**Given data**
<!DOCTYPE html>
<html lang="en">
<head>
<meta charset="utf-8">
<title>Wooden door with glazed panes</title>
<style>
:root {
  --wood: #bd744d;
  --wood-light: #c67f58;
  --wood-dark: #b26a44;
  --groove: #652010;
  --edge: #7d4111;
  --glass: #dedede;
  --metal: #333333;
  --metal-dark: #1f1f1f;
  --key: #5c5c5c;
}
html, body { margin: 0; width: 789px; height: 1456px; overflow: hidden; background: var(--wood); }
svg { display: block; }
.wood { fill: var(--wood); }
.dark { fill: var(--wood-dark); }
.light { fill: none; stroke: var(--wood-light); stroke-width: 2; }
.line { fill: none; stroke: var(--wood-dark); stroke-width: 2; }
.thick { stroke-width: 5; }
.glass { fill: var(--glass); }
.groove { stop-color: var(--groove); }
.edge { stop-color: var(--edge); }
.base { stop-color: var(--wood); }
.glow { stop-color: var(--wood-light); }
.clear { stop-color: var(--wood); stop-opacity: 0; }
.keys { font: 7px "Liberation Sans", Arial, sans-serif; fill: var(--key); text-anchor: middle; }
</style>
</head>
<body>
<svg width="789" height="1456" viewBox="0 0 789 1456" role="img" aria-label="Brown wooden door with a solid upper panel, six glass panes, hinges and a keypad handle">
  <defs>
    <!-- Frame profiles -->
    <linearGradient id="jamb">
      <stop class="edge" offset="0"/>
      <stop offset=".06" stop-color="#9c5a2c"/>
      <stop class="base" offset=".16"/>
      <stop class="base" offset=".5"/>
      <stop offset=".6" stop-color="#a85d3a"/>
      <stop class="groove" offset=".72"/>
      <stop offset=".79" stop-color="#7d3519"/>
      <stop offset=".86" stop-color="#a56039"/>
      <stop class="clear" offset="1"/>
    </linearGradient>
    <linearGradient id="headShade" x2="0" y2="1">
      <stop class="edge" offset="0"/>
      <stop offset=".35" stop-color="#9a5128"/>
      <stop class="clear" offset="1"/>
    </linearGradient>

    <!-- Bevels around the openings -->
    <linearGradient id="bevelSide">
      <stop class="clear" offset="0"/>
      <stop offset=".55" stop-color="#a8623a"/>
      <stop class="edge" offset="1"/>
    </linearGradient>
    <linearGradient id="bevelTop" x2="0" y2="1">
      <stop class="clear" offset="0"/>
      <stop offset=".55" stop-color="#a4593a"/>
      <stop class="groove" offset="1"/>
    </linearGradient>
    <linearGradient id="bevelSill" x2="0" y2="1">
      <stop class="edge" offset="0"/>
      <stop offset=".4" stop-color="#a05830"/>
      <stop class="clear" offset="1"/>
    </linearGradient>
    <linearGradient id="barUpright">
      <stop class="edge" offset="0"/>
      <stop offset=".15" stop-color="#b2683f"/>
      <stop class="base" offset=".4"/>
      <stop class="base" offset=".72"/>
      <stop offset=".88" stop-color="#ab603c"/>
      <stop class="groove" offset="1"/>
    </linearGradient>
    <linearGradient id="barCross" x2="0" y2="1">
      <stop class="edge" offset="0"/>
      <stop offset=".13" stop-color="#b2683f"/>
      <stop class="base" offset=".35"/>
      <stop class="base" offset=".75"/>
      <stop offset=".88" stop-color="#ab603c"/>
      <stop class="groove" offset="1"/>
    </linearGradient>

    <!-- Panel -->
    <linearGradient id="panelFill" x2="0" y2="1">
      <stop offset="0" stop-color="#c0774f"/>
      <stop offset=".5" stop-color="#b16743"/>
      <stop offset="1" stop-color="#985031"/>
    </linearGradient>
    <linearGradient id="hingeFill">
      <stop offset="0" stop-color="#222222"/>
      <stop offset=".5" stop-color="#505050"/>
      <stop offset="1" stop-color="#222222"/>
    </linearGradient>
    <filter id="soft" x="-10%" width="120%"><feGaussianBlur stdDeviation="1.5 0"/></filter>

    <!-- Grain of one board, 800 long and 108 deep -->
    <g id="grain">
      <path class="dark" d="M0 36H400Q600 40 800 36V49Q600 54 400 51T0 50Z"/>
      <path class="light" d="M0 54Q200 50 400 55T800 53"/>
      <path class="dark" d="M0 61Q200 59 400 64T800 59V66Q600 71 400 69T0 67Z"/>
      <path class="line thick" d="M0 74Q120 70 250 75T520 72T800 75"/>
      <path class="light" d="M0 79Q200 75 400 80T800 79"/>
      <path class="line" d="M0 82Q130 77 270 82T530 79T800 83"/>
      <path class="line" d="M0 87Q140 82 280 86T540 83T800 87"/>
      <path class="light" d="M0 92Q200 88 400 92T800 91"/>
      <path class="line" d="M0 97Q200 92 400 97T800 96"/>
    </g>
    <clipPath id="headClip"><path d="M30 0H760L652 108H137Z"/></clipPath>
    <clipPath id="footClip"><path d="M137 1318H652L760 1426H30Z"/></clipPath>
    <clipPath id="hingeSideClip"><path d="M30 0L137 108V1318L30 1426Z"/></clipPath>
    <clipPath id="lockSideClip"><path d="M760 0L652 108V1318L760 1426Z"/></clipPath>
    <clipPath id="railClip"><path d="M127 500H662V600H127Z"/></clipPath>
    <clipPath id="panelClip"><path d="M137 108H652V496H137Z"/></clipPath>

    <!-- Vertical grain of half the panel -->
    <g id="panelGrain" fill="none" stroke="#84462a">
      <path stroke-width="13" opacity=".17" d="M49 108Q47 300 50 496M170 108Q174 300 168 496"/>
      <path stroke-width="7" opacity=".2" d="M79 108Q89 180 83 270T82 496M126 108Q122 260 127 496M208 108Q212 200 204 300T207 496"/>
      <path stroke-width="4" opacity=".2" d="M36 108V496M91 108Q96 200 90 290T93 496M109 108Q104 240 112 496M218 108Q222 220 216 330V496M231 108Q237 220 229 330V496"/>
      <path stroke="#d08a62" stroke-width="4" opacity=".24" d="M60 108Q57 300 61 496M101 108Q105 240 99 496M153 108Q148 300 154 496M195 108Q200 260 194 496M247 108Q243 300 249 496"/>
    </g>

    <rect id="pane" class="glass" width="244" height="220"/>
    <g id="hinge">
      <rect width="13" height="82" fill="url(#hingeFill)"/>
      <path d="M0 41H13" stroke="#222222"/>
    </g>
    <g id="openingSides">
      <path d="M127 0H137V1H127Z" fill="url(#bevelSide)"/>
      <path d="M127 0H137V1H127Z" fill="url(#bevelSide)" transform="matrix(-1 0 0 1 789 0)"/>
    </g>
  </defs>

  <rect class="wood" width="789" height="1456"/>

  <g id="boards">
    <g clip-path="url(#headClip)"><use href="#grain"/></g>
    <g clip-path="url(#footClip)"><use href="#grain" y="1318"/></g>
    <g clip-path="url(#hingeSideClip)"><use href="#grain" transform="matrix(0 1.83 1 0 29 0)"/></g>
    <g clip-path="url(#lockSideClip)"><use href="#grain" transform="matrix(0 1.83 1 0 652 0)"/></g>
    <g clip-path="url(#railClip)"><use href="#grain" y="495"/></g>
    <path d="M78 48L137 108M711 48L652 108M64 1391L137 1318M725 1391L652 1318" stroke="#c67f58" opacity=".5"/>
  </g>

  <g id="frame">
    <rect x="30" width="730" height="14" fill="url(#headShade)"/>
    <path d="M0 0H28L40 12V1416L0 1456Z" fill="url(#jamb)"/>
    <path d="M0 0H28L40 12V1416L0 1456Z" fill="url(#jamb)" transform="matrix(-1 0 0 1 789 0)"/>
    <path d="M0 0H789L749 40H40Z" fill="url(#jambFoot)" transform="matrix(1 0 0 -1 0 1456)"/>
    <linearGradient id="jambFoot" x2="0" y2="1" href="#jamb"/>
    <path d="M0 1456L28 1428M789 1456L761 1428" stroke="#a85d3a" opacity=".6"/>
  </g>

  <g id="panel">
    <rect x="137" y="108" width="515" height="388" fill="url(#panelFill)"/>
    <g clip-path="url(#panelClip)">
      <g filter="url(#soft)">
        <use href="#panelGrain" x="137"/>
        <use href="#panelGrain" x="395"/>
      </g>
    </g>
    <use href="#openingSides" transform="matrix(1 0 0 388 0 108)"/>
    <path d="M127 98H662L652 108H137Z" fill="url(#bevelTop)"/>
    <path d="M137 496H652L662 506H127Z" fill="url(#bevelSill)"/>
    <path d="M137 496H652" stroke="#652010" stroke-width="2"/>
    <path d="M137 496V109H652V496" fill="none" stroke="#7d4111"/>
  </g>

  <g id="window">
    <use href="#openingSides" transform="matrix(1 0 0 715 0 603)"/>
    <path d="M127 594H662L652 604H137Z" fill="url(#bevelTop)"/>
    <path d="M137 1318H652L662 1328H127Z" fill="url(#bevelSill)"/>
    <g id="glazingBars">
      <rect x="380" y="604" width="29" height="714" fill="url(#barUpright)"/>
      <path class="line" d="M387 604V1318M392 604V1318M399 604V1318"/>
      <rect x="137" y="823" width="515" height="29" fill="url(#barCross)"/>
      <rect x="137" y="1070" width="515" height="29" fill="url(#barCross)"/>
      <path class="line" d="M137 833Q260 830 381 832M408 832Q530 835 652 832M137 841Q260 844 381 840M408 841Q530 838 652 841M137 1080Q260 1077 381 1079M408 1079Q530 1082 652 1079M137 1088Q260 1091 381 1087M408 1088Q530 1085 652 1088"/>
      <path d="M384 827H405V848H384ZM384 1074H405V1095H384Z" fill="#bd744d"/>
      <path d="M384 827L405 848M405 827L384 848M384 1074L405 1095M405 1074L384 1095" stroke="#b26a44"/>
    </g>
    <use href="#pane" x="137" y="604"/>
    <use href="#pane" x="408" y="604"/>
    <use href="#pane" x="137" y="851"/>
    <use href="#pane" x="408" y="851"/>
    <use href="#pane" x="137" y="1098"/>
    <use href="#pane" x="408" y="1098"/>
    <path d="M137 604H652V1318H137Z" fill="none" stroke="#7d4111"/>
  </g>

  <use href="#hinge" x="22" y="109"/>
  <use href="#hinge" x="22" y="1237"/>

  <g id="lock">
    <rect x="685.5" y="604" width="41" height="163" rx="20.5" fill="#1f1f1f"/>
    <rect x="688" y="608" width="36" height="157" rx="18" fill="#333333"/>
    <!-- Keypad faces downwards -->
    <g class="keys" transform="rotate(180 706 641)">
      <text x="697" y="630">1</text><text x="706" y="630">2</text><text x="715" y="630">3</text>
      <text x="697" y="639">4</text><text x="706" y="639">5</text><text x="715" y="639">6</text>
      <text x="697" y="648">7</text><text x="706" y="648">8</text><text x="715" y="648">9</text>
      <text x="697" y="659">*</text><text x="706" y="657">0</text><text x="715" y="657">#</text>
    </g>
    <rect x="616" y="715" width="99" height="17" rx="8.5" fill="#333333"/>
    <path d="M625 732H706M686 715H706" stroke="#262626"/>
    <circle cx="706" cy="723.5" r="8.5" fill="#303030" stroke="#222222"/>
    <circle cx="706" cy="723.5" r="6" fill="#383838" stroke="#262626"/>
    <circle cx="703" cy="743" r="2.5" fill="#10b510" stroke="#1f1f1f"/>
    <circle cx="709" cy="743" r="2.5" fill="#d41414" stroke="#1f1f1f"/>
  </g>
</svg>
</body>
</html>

**Your goal**
Calculate the number of lines above that include the word "openingSides", giving that number by itself.

**Completed task**
3